## To do:
Among the lines below, which ones contain the word "field"? Copy every such line.

## Stored data:

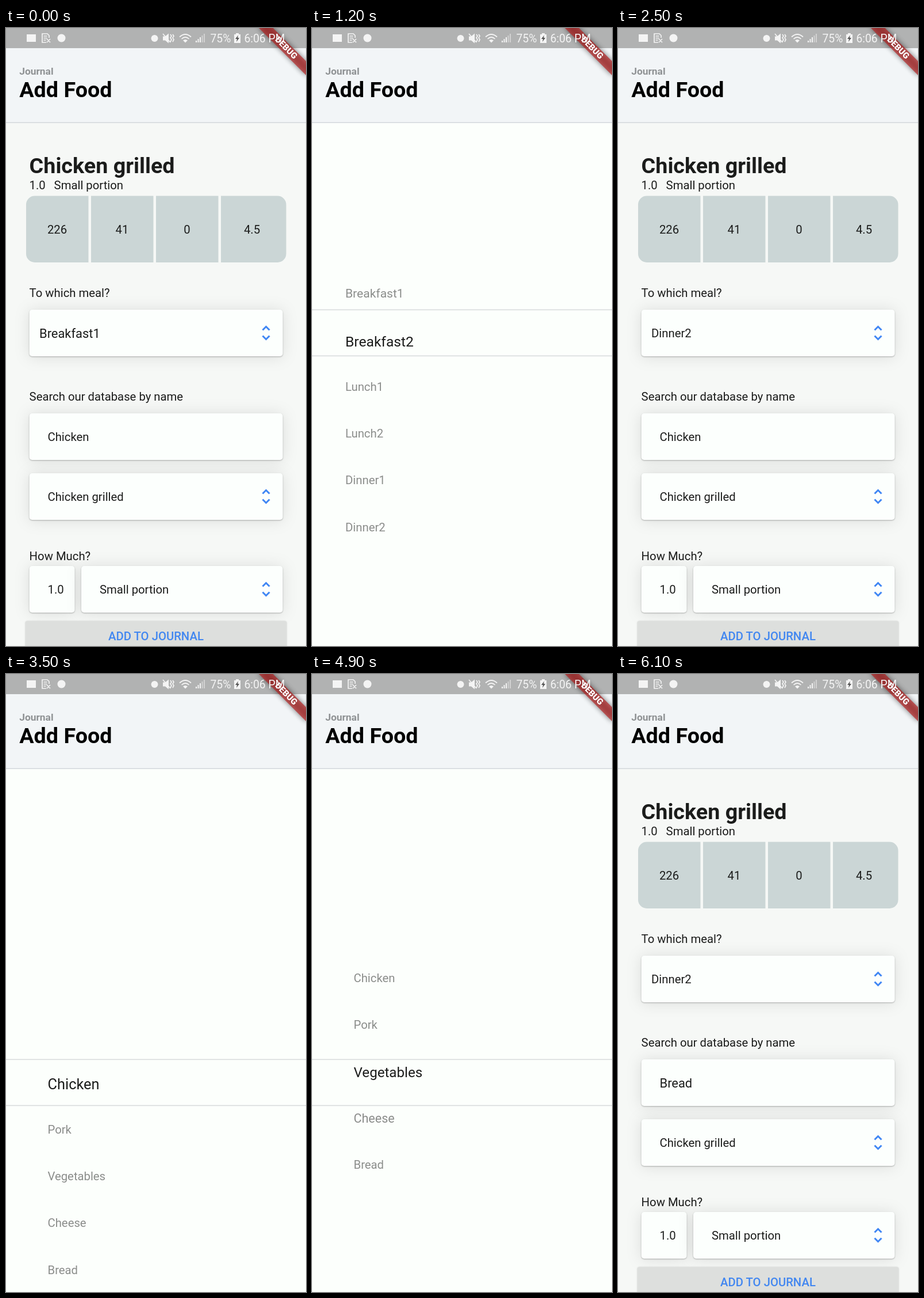
An HTML page for the animation above (6.2 s loop, 522 by 1073 pixels).

```html
<!DOCTYPE html>
<html lang="en">
<head>
<meta charset="utf-8">
<title>Add Food</title>
<style>
  html, body { margin: 0; width: 100%; height: 100%; overflow: hidden; background: #fcfffc; }
  svg { display: block; }
  text { font-family: Roboto, sans-serif; fill: #1b1c1b; }
  .tile { fill: #cbd6d6; }
  .card { fill: #fcfffd; filter: drop-shadow(0 1.5px 1px rgba(0,0,0,.28)) drop-shadow(0 1px 13px rgba(0,0,0,.11)); }
  .button { fill: #dddfdd; filter: drop-shadow(0 0 1px rgba(0,0,0,.12)); }
  .chev { fill: none; stroke: #3f86f4; stroke-width: 3; }
  .rule { fill: #dadcde; }
  .line { fill: none; stroke: #f4f4f4; stroke-width: 1.7; }
</style>
</head>
<body>
<svg width="522" height="1073" viewBox="0 0 522 1073">
  <clipPath id="round"><rect x="35" y="291.5" width="452.5" height="115.5" rx="15"/></clipPath>
  <filter id="soft" x="-20%" y="-100%" width="140%" height="300%"><feGaussianBlur stdDeviation="5"/></filter>

  <rect width="522" height="1073" fill="#f6f8f6"/>
  <g id="tiles" clip-path="url(#round)"></g>
  <g id="form"></g>
  <rect id="veil" y="165" width="522" height="908" fill="#fcfffc"/>
  <g id="wheels"></g>

  <g id="header">
    <rect width="522" height="165" fill="#f2f5f7"/>
    <rect y="163.5" width="522" height="1.5" fill="#d3d7dc"/>
    <rect width="522" height="35" fill="#b1b2b2"/>
  </g>

  <g id="banner" transform="translate(522 0) rotate(45)">
    <rect x="-58" y="40.6" width="116" height="17.4" opacity=".5" filter="url(#soft)"/>
    <rect x="-60" y="40.6" width="120" height="17.4" fill="#b71c1c" fill-opacity=".65"/>
  </g>

  <g id="status" fill="#f4f4f4">
    <rect x="36" y="11" width="16" height="13"/>
    <path class="line" d="M75 17V13l-3-3H63V25H70M65.500 14h6M65.500 17.500h6M65.500 21h4M71 19l6 6M77 19l-6 6"/>
    <circle cx="96.500" cy="17.500" r="7"/>
    <circle cx="258.500" cy="18" r="6"/>
    <path d="M273 14.500h4l6-5v17l-6-5h-4z"/>
    <path class="line" d="M273 10l13 15M286 11l2 3-2 3 2 3-2 4M290 11l2 3-2 3 2 3-2 4"/>
    <path class="line" d="M302 15.500q10-9 20 0M305.500 19q6.500-6 13 0"/>
    <path d="M308 21.500q4-3 8 0l-4 4z"/>
    <path d="M397 11h3v-2h5v2h3v15h-11z"/>
    <path d="M404 12.500l-5 6.500h3l-1 5 5-7h-3z" fill="#555"/>
  </g>
</svg>
<script>
const LOOP = 6200, STEP = 100, PITCH = 81.2, BODY = 20.3, TITLE = 37.7;
const LEFT = 40.6, FADE = 260, LAG = 120;
const $ = id => document.getElementById(id);

function node(tag, attrs, parent) {
  const el = document.createElementNS('http://www.w3.org/2000/svg', tag);
  for (const k in attrs) el.setAttribute(k, attrs[k]);
  return parent.appendChild(el);
}

// Text whose capitals are centred on y.
function label(parent, x, y, str, size = BODY, style = '', anchor = 'start') {
  const el = node('text', { x, y: y + .355 * size, 'font-size': size, style, 'text-anchor': anchor }, parent);
  el.textContent = str;
  return el;
}

function box(cls, x, y, width, height = 81, rx = 5, parent = $('form')) {
  return node('rect', { class: cls, x, y, width, height, rx }, parent);
}

// A white field, with up and down arrows if it opens a list.
function field(x, y, width, str, inset, arrows) {
  box('card', x, y, width);
  if (arrows) node('path', { class: 'chev', d: `M446.500 ${y + 35.5}l6-6 6 6m-12 10l6 6 6-6` }, $('form'));
  return label($('form'), x + inset, y + 40.6, str);
}

const form = $('form'), bold = 'font-weight:700;';
label(form, LEFT, 238.2, 'Chicken grilled', TITLE, bold);
label(form, LEFT, 273, '1.0');
label(form, 83.6, 273, 'Small portion');
['226', '41', '0', '4.5'].forEach((v, i) => {
  const x = 35 + 113 * i;
  box('tile', x, 291, i < 3 ? 108.5 : 114, 117, 0, $('tiles'));
  label(form, x + 54, 350, v, BODY, '', 'middle');
});
label(form, LEFT, 460, 'To which meal?');
const meal = field(LEFT, 489, 441, 'Dinner2', 17.4, true);
label(form, LEFT, 640, 'Search our database by name');
const food = field(LEFT, 669, 441, 'Chicken', 31.9, false);
field(LEFT, 773, 441, 'Chicken grilled', 31.9, true);
label(form, LEFT, 917, 'How Much?');
field(LEFT, 934, 79, '1.0', 31.9, false);
field(131, 934, 350.5, 'Small portion', 31.9, true);
box('button', 33.5, 1029.5, 455, 60, 4);
label(form, 261, 1056, 'ADD TO JOURNAL', BODY, 'font-weight:500;fill:#4287f0', 'middle');

label($('header'), 23.2, 75, 'Journal', 17.4, bold + 'fill:#8f9294');
label($('header'), 23.2, 106.2, 'Add Food', TITLE, bold + 'fill:#000');
label($('banner'), 0, 48.2, 'DEBUG', 14.8, 'font-weight:900;fill:#fff', 'middle');
label($('status'), 355.5, 18.1, '75%', 19.3, 'fill:#f4f4f4');
label($('status'), 414.5, 18.1, '6:06 PM', 19.3, 'fill:#f4f4f4');
for (let i = 0; i < 5; i++) {
  const h = 3 + 3 * i;
  node('rect', { x: 330 + 3.5 * i, y: 25 - h, width: 2, height: h, opacity: i < 3 ? 1 : .5 }, $('status'));
}

// moves: start, end, items passed, easing power
const wheels = [
  {
    field: meal, x: 58, y: 529.6, open: 0, close: 2060,
    names: ['Breakfast1', 'Breakfast2', 'Lunch1', 'Lunch2', 'Dinner1', 'Dinner2'],
    moves: [[900, 1600, 1.75, .85], [1600, 1900, 3.25, .85]]
  },
  {
    field: food, x: 72.5, y: 709.6, open: 3225, close: 5840,
    names: ['Chicken', 'Pork', 'Vegetables', 'Cheese', 'Bread'],
    moves: [[4100, 4800, 1.8, 1.5], [4800, 5600, 2.2, .77]]
  }
];

for (const w of wheels) {
  w.g = node('g', {}, $('wheels'));
  w.rules = [-41.1, 38.9].map(d => box('rule', 0, w.y + d, 522, 1.6, 0, w.g));
  w.items = w.names.map(name => label(w.g, 0, 11, name));
}

const ramp = (t, a, b) => Math.min(1, Math.max(0, (t - a) / (b - a)));

function drawWheel(w, t) {
  const { open, close } = w;
  const active = t >= open - LAG && t < close + FADE + LAG;
  w.g.style.display = active ? '' : 'none';
  w.field.style.display = active ? 'none' : '';
  if (!active) return 0;

  const veil = ramp(t, open, open + FADE) - ramp(t, close, close + FADE);
  const grow = ramp(t, open - LAG, open + FADE) - ramp(t, close, close + FADE + LAG);
  const pos = w.moves.reduce((sum, [a, b, n, pow]) => sum + n * ramp(t, a, b) ** pow, 0);
  const shown = Math.min(1, veil * 1.15), picked = Math.round(pos);

  w.rules.forEach(r => r.style.opacity = shown);
  w.items.forEach((el, i) => {
    const d = i - pos, s = 1 + .25 * grow * Math.max(0, 1 - Math.abs(d));
    el.setAttribute('transform', `translate(${w.x} ${w.y + d * PITCH - 11}) scale(${s})`);
    el.style.fill = i === picked ? '#1b1c1b' : '#8b8d8b';
    el.style.opacity = i === picked ? 1 : shown;
  });
  return veil;
}

function tick() {
  // The picture advances ten times a second.
  const t = Math.floor((performance.now() + 8) % LOOP / STEP) * STEP;
  $('veil').style.opacity = Math.max(...wheels.map(w => drawWheel(w, t)));
  requestAnimationFrame(tick);
}
tick();
</script>
</body>
</html>
```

## Output of the exercise:
// A white field, with up and down arrows if it opens a list.
function field(x, y, width, str, inset, arrows) {
const meal = field(LEFT, 489, 441, 'Dinner2', 17.4, true);
const food = field(LEFT, 669, 441, 'Chicken', 31.9, false);
field(LEFT, 773, 441, 'Chicken grilled', 31.9, true);
field(LEFT, 934, 79, '1.0', 31.9, false);
field(131, 934, 350.5, 'Small portion', 31.9, true);
    field: meal, x: 58, y: 529.6, open: 0, close: 2060,
    field: food, x: 72.5, y: 709.6, open: 3225, close: 5840,
  w.field.style.display = active ? 'none' : '';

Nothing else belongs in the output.